for various shapes of triangles. It is the center of the **CIRCUMCIRCLE**
(the circumscribed circle) of the triangle.

The centroid of a triangle is the common intersection of three medians. A median of a triangle is the segment from a vertex to the midpoint of the opposite side. Here, D,E,F are the midpoint of each segment BC, AC, and AB. G is the point of intersection of AD, BE, and CF and it is called the centroid of a triagle ABC.

The centroid is two-thirds the distance from each vertex to the opposite side. For example, BG=(2/3)(BE).

By dragging one of the vertex, triangle ABC is moving with different values of BG and BE. However, the rate of the BG/BE is a constant.

To play with this on the Geometer's Skethchpad, please click here.

The ORTHOCENTER (H) of a triangle is the common intersection of the three lines containing the altitudes. An altitude is a perpendicular segment from a vertex to the line of the opposite side.

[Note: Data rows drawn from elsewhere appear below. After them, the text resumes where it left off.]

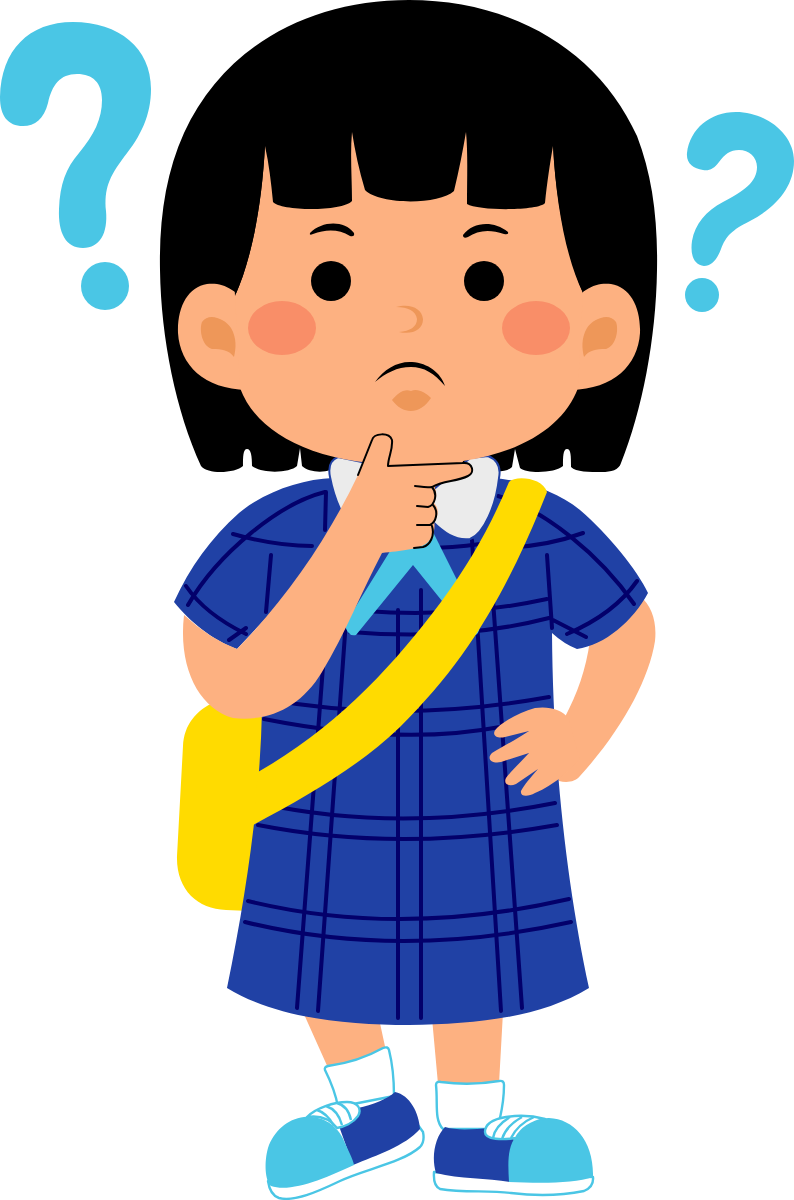
<!DOCTYPE html>
<html lang="en">
<head>
<meta charset="utf-8">
<title>Thinking schoolgirl</title>
<style>
:root {
  --sky: #4ac6e5;
  --skin: #fdb181;
  --shade: #ee9759;
  --blush: #f98e68;
  --dress: #2041a5;
  --plaid: #03006b;
  --bag: #ffdb00;
  --collar: #ebebeb;
  --ink: #000;
  --paper: #fff;
}
html, body { margin: 0; background: var(--paper); overflow: hidden; }
svg { display: block; width: 794px; height: 1200px; }
.sky { fill: var(--sky); }
.skin { fill: var(--skin); }
.shade { fill: var(--shade); }
.blush { fill: var(--blush); }
.dress { fill: var(--dress); }
.bag { fill: var(--bag); }
.ink { fill: var(--ink); }
.paper { fill: var(--paper); }
.collar { fill: var(--collar); stroke: var(--dress); stroke-width: 2; }
.plaid { fill: none; stroke: var(--plaid); stroke-width: 4; stroke-linecap: round; }
.outline { fill: none; stroke: var(--ink); stroke-width: 2; stroke-linecap: round; stroke-linejoin: round; }
.trim { fill: var(--paper); stroke: var(--sky); stroke-width: 2.4; stroke-linejoin: round; }
</style>
</head>
<body>
<svg viewBox="0 0 794 1200" role="img" aria-label="Schoolgirl in a blue plaid uniform thinking, with question marks around her">
  <g id="question-marks" class="sky">
    <path d="M0 97C1 50 29 22 73 22C119 22 151 48 151 89C151 115 141 136 124 157C109 177 104 189 106 211C108 233 100 248 83 248C66 248 58 233 59 209C60 184 66 168 79 153C94 135 102 119 102 100C102 83 93 74 77 74C60 74 52 85 48 103C44 119 35 126 23 126C8 126 0 116 0 97Z"/>
    <ellipse cx="105" cy="286" rx="24" ry="24"/>
    <path d="M687 153C690 129 710 112 736 112C766 112 794 134 794 161C794 186 777 207 750 221C732 230 726 236 721 249C717 260 711 266 704 266C694 265 690 255 692 241C695 224 706 211 723 202C744 191 757 182 757 167C757 157 749 150 739 150C730 150 725 154 719 162C714 169 709 171 703 170C693 169 686 163 687 153Z"/>
    <circle cx="702" cy="295" r="17"/>
  </g>

  <g id="hair-back" class="ink">
    <path d="M409 0C512 0 598 50 637 136C652 175 658 218 657 270C656 339 642 411 621 463C619 470 611 472 602 472C589 472 576 472 571 467C571 456 571 449 567 449C563 449 563 457 563 466C556 473 527 474 520 468L515 449L512 467C506 473 493 472 485 470L330 470C322 473 308 472 302 466L300 448L297 466C290 473 262 474 252 466C252 456 251 449 247 449C243 449 243 457 243 466C236 473 208 475 201 466C176 411 161 339 160 270C159 218 166 173 184 133C223 48 307 0 409 0Z"/>
  </g>

  <g id="legs">
    <path class="skin" d="M303 1012L329 1070L386 1051L378 1014ZM432 1018L438 1084H499L503 1012Z"/>
    <path class="trim" d="M325 1070Q324 1067 328 1066Q358 1062 383 1048Q388 1046 389 1050Q394 1070 394 1096L338 1107Q335 1090 325 1070ZM436 1085Q436 1081 441 1082Q470 1086 499 1081Q504 1080 504 1085Q504 1100 500 1118L499 1129H443C434 1120 438 1103 436 1085Z"/>
  </g>

  <g id="left-shoe">
    <path class="trim" d="M268 1181Q270 1195 279 1198C294 1202 317 1192 340 1181C365 1169 402 1163 420 1147Q425 1142 423 1132L418 1125Z"/>
    <path class="dress" d="M335 1115L358 1108C372 1105 388 1099 395 1092C410 1095 419 1113 420 1129C405 1146 377 1155 353 1165Z"/>
    <path class="sky" d="M304 1117C324 1115 339 1127 345 1143C350 1154 353 1160 354 1165C326 1178 291 1193 271 1186C265 1181 264 1162 268 1148C274 1131 287 1119 304 1117Z"/>
    <path class="trim" d="M307 1117C316 1108 334 1102 347 1102C358 1102 362 1109 358 1116C353 1123 344 1127 337 1128C330 1119 320 1115 307 1117Z"/>
    <path fill="none" stroke="var(--sky)" stroke-width="2.4" d="M317 1110Q327 1113 334 1126M326 1106Q338 1110 342 1125M337 1103Q348 1106 351 1120"/>
  </g>

  <g id="right-shoe">
    <path class="trim" d="M434 1172Q433 1186 440 1189C464 1193 488 1190 511 1193C536 1196 564 1195 584 1191Q594 1187 593 1177Z"/>
    <path class="dress" d="M445 1127C458 1131 475 1129 490 1128L515 1140L510 1182C487 1178 460 1179 436 1173C431 1157 435 1137 445 1127Z"/>
    <path class="sky" d="M509 1182C508 1164 507 1148 516 1136C523 1124 536 1118 549 1118C574 1119 594 1141 593 1177C574 1184 537 1183 509 1182Z"/>
    <path class="trim" d="M485 1132C485 1124 494 1119 506 1117C519 1115 534 1116 545 1119C531 1122 521 1129 516 1138C503 1140 485 1140 485 1132Z"/>
    <path fill="none" stroke="var(--sky)" stroke-width="2.4" d="M493 1138Q495 1126 510 1117M502 1139Q506 1126 522 1117M511 1138Q518 1124 534 1117"/>
  </g>

  <path id="satchel" class="bag" d="M215 702C196 710 184 725 183 746L177 856C176 889 197 909 226 910L250 911L275 712Z"/>

  <path id="right-arm" class="skin" d="M640 596C652 606 657 622 655 641C649 680 621 731 580 776C575 782 567 783 559 781L540 740L565 717C577 694 586 670 590 640Z"/>

  <g id="dress">
    <path class="dress" d="M333 478C302 479 264 492 239 513C211 538 190 567 174 602C189 621 212 640 237 649L266 618L262 710C260 800 247 890 227 988C276 1018 345 1025 409 1025C475 1024 540 1018 589 988C568 890 553 770 552 633Q564 644 577 649C605 645 633 621 648 593C637 570 609 535 580 510C559 493 530 482 495 478Z"/>
    <g class="plaid">
      <path d="M325 492C280 503 218 553 188 605M233 534Q275 546 312 546M326 492L325 530M186 586Q205 614 246 634M246 628L229 640M271 555L266 612M498 496C545 510 600 555 634 604M583 533Q545 547 500 548M637 581Q614 614 567 634M553 620L586 637M547 555L552 628"/>
      <path d="M346 620L318 1011M325 640L297 1008M398 610V1018M421 590V1018M472 540L501 1011M493 600L522 1008"/>
      <path d="M390 547Q440 550 480 544M365 611Q460 618 547 599M350 632Q460 641 549 618M266 699Q400 724 549 697M264 719Q400 746 500 727M258 803Q400 834 555 803M258 825Q400 853 557 825M248 901Q400 938 569 899M245 922Q400 960 571 922"/>
    </g>
  </g>

  <g id="collar-and-tie">
    <path class="sky" d="M400 535L345 624Q347 637 356 635L413 565L467 632Q478 641 480 626L432 530Z"/>
    <path class="skin" d="M380 450H470L430 515H390Z"/>
    <path class="shade" d="M420 480H448Q444 493 430 497Z"/>
    <path class="collar" d="M338 457C330 460 328 467 330 477C334 498 343 522 359 534L400 470ZM470 458L488 456C498 460 501 468 499 478C496 505 484 534 470 539C455 541 443 532 432 521L433 490Z"/>
  </g>

  <path id="bag-strap" class="bag" d="M509 482C516 475 543 478 547 492C508 590 468 660 400 727C357 768 307 796 253 825L258 772C337 727 393 666 441 602C471 561 491 525 509 482Z"/>

  <path id="hand-on-hip" class="skin" d="M569 719C562 709 548 706 535 708C521 712 507 719 497 728C490 735 497 739 505 737L529 731C517 739 502 747 492 753C486 759 492 764 501 762L529 753C521 762 511 771 506 778C503 784 509 787 516 784L538 769C531 777 524 785 521 791C520 797 528 797 535 793C545 789 553 783 559 779L580 760Z"/>

  <g id="head">
    <g id="ears">
      <path class="skin" d="M250 310C238 289 222 282 207 284C188 287 177 307 178 333C180 365 204 389 247 390ZM568 310C580 289 596 282 611 284C630 287 641 307 640 333C638 365 614 389 571 390Z"/>
      <path id="ear-shade" class="shade" d="M234 357C229 350 222 349 212 349C202 346 199 330 202 322C209 312 225 319 231 328C237 338 236 349 234 357Z"/>
      <use href="#ear-shade" transform="matrix(-1 0 0 1 818 0)"/>
    </g>
    <path class="skin" d="M265 145C262 204 252 258 235 296L240 388C257 434 315 465 409 465C503 465 561 434 578 388L583 293C566 258 556 204 553 145L465 130H353Z"/>
    <path id="fringe" class="ink" d="M225 100H594L583 293C567 255 556 203 553 146C550 163 547 183 545 203C539 211 478 211 467 204C467 178 468 153 466 132C463 150 459 170 454 191C439 205 380 205 365 190C359 170 355 151 352 132C350 154 352 178 352 201C342 212 280 211 273 202C271 182 269 164 265 146C262 204 252 258 235 296Z"/>
    <ellipse class="blush" cx="282" cy="328" rx="34" ry="27"/>
    <ellipse class="blush" cx="536" cy="328" rx="34" ry="27"/>
    <g id="eyes" class="ink">
      <circle cx="331" cy="281" r="20"/>
      <circle cx="484" cy="281" r="20"/>
      <path d="M310 233C322 221 344 220 354 233Q355 237 350 236C339 229 326 229 313 234Q309 236 310 233Z"/>
      <path d="M463 235C473 222 493 220 508 232Q509 235 504 234C490 229 478 230 468 237Q463 239 463 235Z"/>
    </g>
    <path id="nose" class="shade" d="M396 307C411 303 422 309 423 319C423 330 412 335 399 332C410 331 417 327 417 319C416 311 408 307 396 307Z"/>
    <path id="mouth" class="ink" d="M375 382C384 369 398 361 412 362C428 363 441 373 445 386C434 373 424 367 411 367C397 367 386 373 375 382Z"/>
    <path id="chin" class="shade" d="M392 400C397 394 404 388 411 391C418 388 426 393 431 398C420 415 403 415 392 400Z"/>
  </g>

  <g id="thinking-arm">
    <path class="skin" d="M184 615Q210 639 237 649C285 600 327 540 358 475L373 437C380 431 391 433 392 442C393 450 388 457 388 466L463 463C473 462 475 473 468 476C456 481 443 482 434 486C437 491 437 498 434 503C439 508 439 516 434 521C436 530 432 539 427 543C420 549 400 551 382 553C362 591 345 634 322 672C301 707 269 722 233 718C199 708 178 668 184 615Z"/>
    <path class="outline" d="M358 475L372 440C374 433 389 432 392 440C393 450 388 457 388 466L463 463C473 462 475 473 468 476C456 482 443 480 432 487C424 488 419 486 415 486M432 487C438 494 435 505 428 507L417 506M433 505C439 512 436 522 430 525L417 525M432 526C435 536 430 545 423 547L414 548"/>
  </g>
</svg>
</body>
</html>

The CIRCUMCENTER (C) of a triangle is the point in the plane equidistant from the three vertices of the triangle. Since a point equidistant from two points lies on the perpendicular bisector of the segment determined by the two points, C is on the perpendicular bisector of each side of the triangle.